### Required work:
Reproduce the records word for word, leaving out any pictures they hold.

### Entries shown:
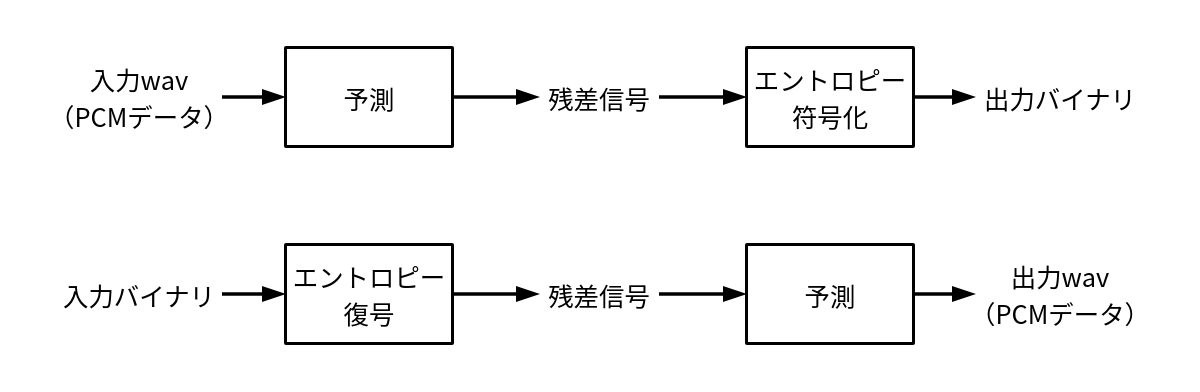
<!DOCTYPE html>
<html lang="ja">
<head>
<meta charset="utf-8">
<title>予測とエントロピー符号化の流れ</title>
<style>
  :root {
    --ink: #000;
    --paper: #fff;
  }
  * { box-sizing: border-box; }
  body { margin: 0; background: var(--paper); }
  .diagram {
    position: relative;
    width: 1200px;
    height: 392px;
    overflow: hidden;
    background: var(--paper);
    color: var(--ink);
    font: 400 25.4px/37px "Noto Sans CJK JP", sans-serif;
    text-spacing-trim: space-all;
  }
  .arrows { position: absolute; inset: 0; }
  .flow { position: absolute; left: 0; width: 1200px; height: 102px; }
  .encode { top: 46px; }
  .decode { top: 243px; }
  .node {
    position: absolute;
    top: 0;
    width: 170px;
    height: 102px;
    display: flex;
    align-items: center;
    justify-content: center;
    text-align: center;
    white-space: nowrap;
  }
  .node span { position: relative; top: 1px; }
  .process { border: 3.5px solid var(--ink); border-radius: 2px; }
  .source { left: 54px; }
  .first { left: 284px; }
  .signal { left: 514px; }
  .second { left: 745px; }
  .result { left: 975px; }
</style>
</head>
<body>
<main class="diagram">
  <svg class="arrows" width="1200" height="392" viewBox="0 0 1200 392" aria-hidden="true">
    <defs>
      <polygon id="head" points="0,0 -24,-8 -24,8" fill="var(--ink)"/>
      <g id="flow-arrows" stroke-width="3.5">
        <line x1="222" y1="0" x2="266" y2="0" stroke="var(--ink)"/>
        <use href="#head" x="286"/>
        <line x1="453" y1="0" x2="520" y2="0" stroke="var(--ink)"/>
        <use href="#head" x="540"/>
        <line x1="659" y1="0" x2="727" y2="0" stroke="var(--ink)"/>
        <use href="#head" x="747"/>
        <line x1="914" y1="0" x2="956" y2="0" stroke="var(--ink)"/>
        <use href="#head" x="976"/>
      </g>
    </defs>
    <use href="#flow-arrows" y="97"/>
    <use href="#flow-arrows" y="294"/>
  </svg>

  <section class="flow encode">
    <div class="node source"><span>入力wav<br>（PCMデータ）</span></div>
    <div class="node process first"><span>予測</span></div>
    <div class="node signal"><span>残差信号</span></div>
    <div class="node process second"><span>エントロピー<br>符号化</span></div>
    <div class="node result"><span>出力バイナリ</span></div>
  </section>

  <section class="flow decode">
    <div class="node source"><span>入力バイナリ</span></div>
    <div class="node process first"><span>エントロピー<br>復号</span></div>
    <div class="node signal"><span>残差信号</span></div>
    <div class="node process second"><span>予測</span></div>
    <div class="node result"><span>出力wav<br>（PCMデータ）</span></div>
  </section>
</main>
</body>
</html>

### Exercise solution:
<!DOCTYPE html>
<html lang="ja">
<head>
<meta charset="utf-8">
<title>予測とエントロピー符号化の流れ</title>
<style>
  :root {
    --ink: #000;
    --paper: #fff;
  }
  * { box-sizing: border-box; }
  body { margin: 0; background: var(--paper); }
  .diagram {
    position: relative;
    width: 1200px;
    height: 392px;
    overflow: hidden;
    background: var(--paper);
    color: var(--ink);
    font: 400 25.4px/37px "Noto Sans CJK JP", sans-serif;
    text-spacing-trim: space-all;
  }
  .arrows { position: absolute; inset: 0; }
  .flow { position: absolute; left: 0; width: 1200px; height: 102px; }
  .encode { top: 46px; }
  .decode { top: 243px; }
  .node {
    position: absolute;
    top: 0;
    width: 170px;
    height: 102px;
    display: flex;
    align-items: center;
    justify-content: center;
    text-align: center;
    white-space: nowrap;
  }
  .node span { position: relative; top: 1px; }
  .process { border: 3.5px solid var(--ink); border-radius: 2px; }
  .source { left: 54px; }
  .first { left: 284px; }
  .signal { left: 514px; }
  .second { left: 745px; }
  .result { left: 975px; }
</style>
</head>
<body>
<main class="diagram">
  <svg class="arrows" width="1200" height="392" viewBox="0 0 1200 392" aria-hidden="true">
    <defs>
      <polygon id="head" points="0,0 -24,-8 -24,8" fill="var(--ink)"/>
      <g id="flow-arrows" stroke-width="3.5">
        <line x1="222" y1="0" x2="266" y2="0" stroke="var(--ink)"/>
        <use href="#head" x="286"/>
        <line x1="453" y1="0" x2="520" y2="0" stroke="var(--ink)"/>
        <use href="#head" x="540"/>
        <line x1="659" y1="0" x2="727" y2="0" stroke="var(--ink)"/>
        <use href="#head" x="747"/>
        <line x1="914" y1="0" x2="956" y2="0" stroke="var(--ink)"/>
        <use href="#head" x="976"/>
      </g>
    </defs>
    <use href="#flow-arrows" y="97"/>
    <use href="#flow-arrows" y="294"/>
  </svg>

  <section class="flow encode">
    <div class="node source"><span>入力wav<br>（PCMデータ）</span></div>
    <div class="node process first"><span>予測</span></div>
    <div class="node signal"><span>残差信号</span></div>
    <div class="node process second"><span>エントロピー<br>符号化</span></div>
    <div class="node result"><span>出力バイナリ</span></div>
  </section>

  <section class="flow decode">
    <div class="node source"><span>入力バイナリ</span></div>
    <div class="node process first"><span>エントロピー<br>復号</span></div>
    <div class="node signal"><span>残差信号</span></div>
    <div class="node process second"><span>予測</span></div>
    <div class="node result"><span>出力wav<br>（PCMデータ）</span></div>
  </section>
</main>
</body>
</html>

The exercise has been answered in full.